- Council and Melbourne Water vehicles are easily identifiable by their signage – council vehicles usually belong to its Parkswide Division. Identifying legitimate contractor vehicles is more problematic. If in doubt, note down the registration of the vehicle and telephone Parkswide on 9262 6213 to check whether legal mulch is expected to be being brought in.
- If you suspect the dumping is illegal:
- Call the Local Laws people on 9262 6588 to report.
- If possible, take a photograph showing the vehicle in the park with identification visible.
- On a smaller scale, park users and neighbours should never dump lawn clippings or other garden waste into the park.
Myrtle Rust Alert
- Myrtle Rust is a devastating fungal plant disease which attacks trees of the Myrtaceae family including eucalypts, tea trees and bottle brushes – so has the potential to seriously damage the Creeklands. One infestation has been discovered in Blackburn South – so vigilance is required.
- The first signs of Myrtle Rust infection are tiny brown to grey raised spots, often with red-purple haloes. Up to 14 days after infection, the spots produce masses of distinctive yellow or orange spores.
- Reports of suspected myrtle rust can be made by calling the Department of Environment and Primary Industries on 1800 084 881, or by e-mailing photos of the suspect material, together with a contact phone number and the plant’s location, to firstname.lastname@example.org.

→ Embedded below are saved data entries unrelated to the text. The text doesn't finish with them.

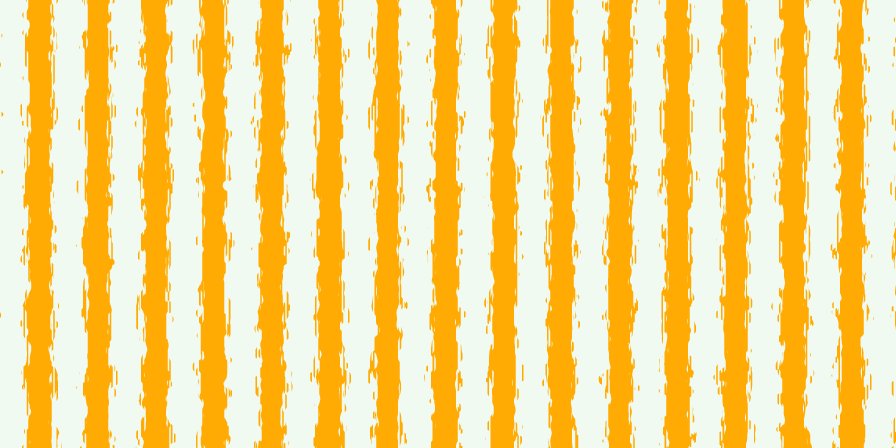
Give the GLSL for this pattern, as a WebGL 2 fragment shader.

```glsl
#version 300 es
precision highp float;
// Vertical orange dry-brush stripes with frayed bristle edges on pale mint.

uniform vec2 u_resolution;
out vec4 fragColor;

#define STRIPES 15.45      // stripe periods across the canvas width
#define FIRST_CENTER 0.685 // center of the first stripe, in periods
#define CORE 0.165         // half width of the solid core, in periods
#define FRAY 0.19          // reach of the loose bristles past the core
#define WOBBLE 0.018       // unevenness of each edge
#define BRISTLES 37.0      // bristle columns per period
#define BREAKS 4.6         // bristle breaks per period of height
#define CLUMP_RATE 5.55    // angular rate of heavier fraying along a stripe
#define PAPER vec3(0.94, 0.98, 0.94)
#define PAINT vec3(1.0, 0.67, 0.01)

const int SAMPLES = 4;

float hash(vec2 p) {
    vec3 q = fract(p.xyx * vec3(0.1031, 0.1030, 0.0973));
    q += dot(q, q.yzx + 33.33);
    return fract((q.x + q.y) * q.z);
}

// Smooth noise along one line; each integer id gives an independent line.
float lineNoise(float id, float t) {
    float cell = floor(t);
    return mix(hash(vec2(id, cell)), hash(vec2(id, cell + 1.0)),
               smoothstep(0.0, 1.0, t - cell));
}

// Layered sines for the slow swelling of one painted edge.
float edgeWobble(float y, float phase) {
    return 0.5 * sin(y * 5.1 + phase) + 0.7 * sin(y * 11.3 + phase * 2.3)
         + 0.5 * sin(y * 23.7 + phase * 3.7);
}

// 1 inside the paint, 0 on the paper; p is measured in stripe periods.
float paintAt(vec2 p) {
    float shifted = p.x - FIRST_CENTER + 0.5;
    float stripe = floor(shifted);
    float offset = fract(shifted) - 0.5;
    float side = step(0.0, offset);
    float phase = 6.2832 * hash(vec2(stripe + 40.0, side + 7.0));

    // Bristles break at different heights and lengths in each column.
    float column = floor(p.x * BRISTLES) + 100.0;
    float rate = BREAKS * mix(0.65, 1.4, hash(vec2(column, 91.0)));
    float bristle = lineNoise(column, p.y * rate + 20.0 + 9.0 * hash(vec2(column, 53.0)));

    // Fraying thickens in bands shared by neighboring stripes.
    float clump = 0.88 + 0.28 * cos((p.y - 1.19) * CLUMP_RATE + 0.25 * sin(phase));
    float reach = CORE + WOBBLE * edgeWobble(p.y, phase)
                + FRAY * clump * bristle * bristle;
    return step(abs(offset), reach);
}

void main() {
    // Average a grid of samples to smooth the fine bristle edges.
    float coverage = 0.0;
    for (int i = 0; i < SAMPLES; i++) {
        for (int j = 0; j < SAMPLES; j++) {
            vec2 jitter = (vec2(i, j) + 0.5) / float(SAMPLES) - 0.5;
            coverage += paintAt((gl_FragCoord.xy + jitter) / u_resolution.x * STRIPES);
        }
    }
    coverage /= float(SAMPLES * SAMPLES);
    fragColor = vec4(mix(PAPER, PAINT, coverage), 1.0);
}
```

- To avoid spreading the disease, please do not touch, move or collect samples of the suspect plant.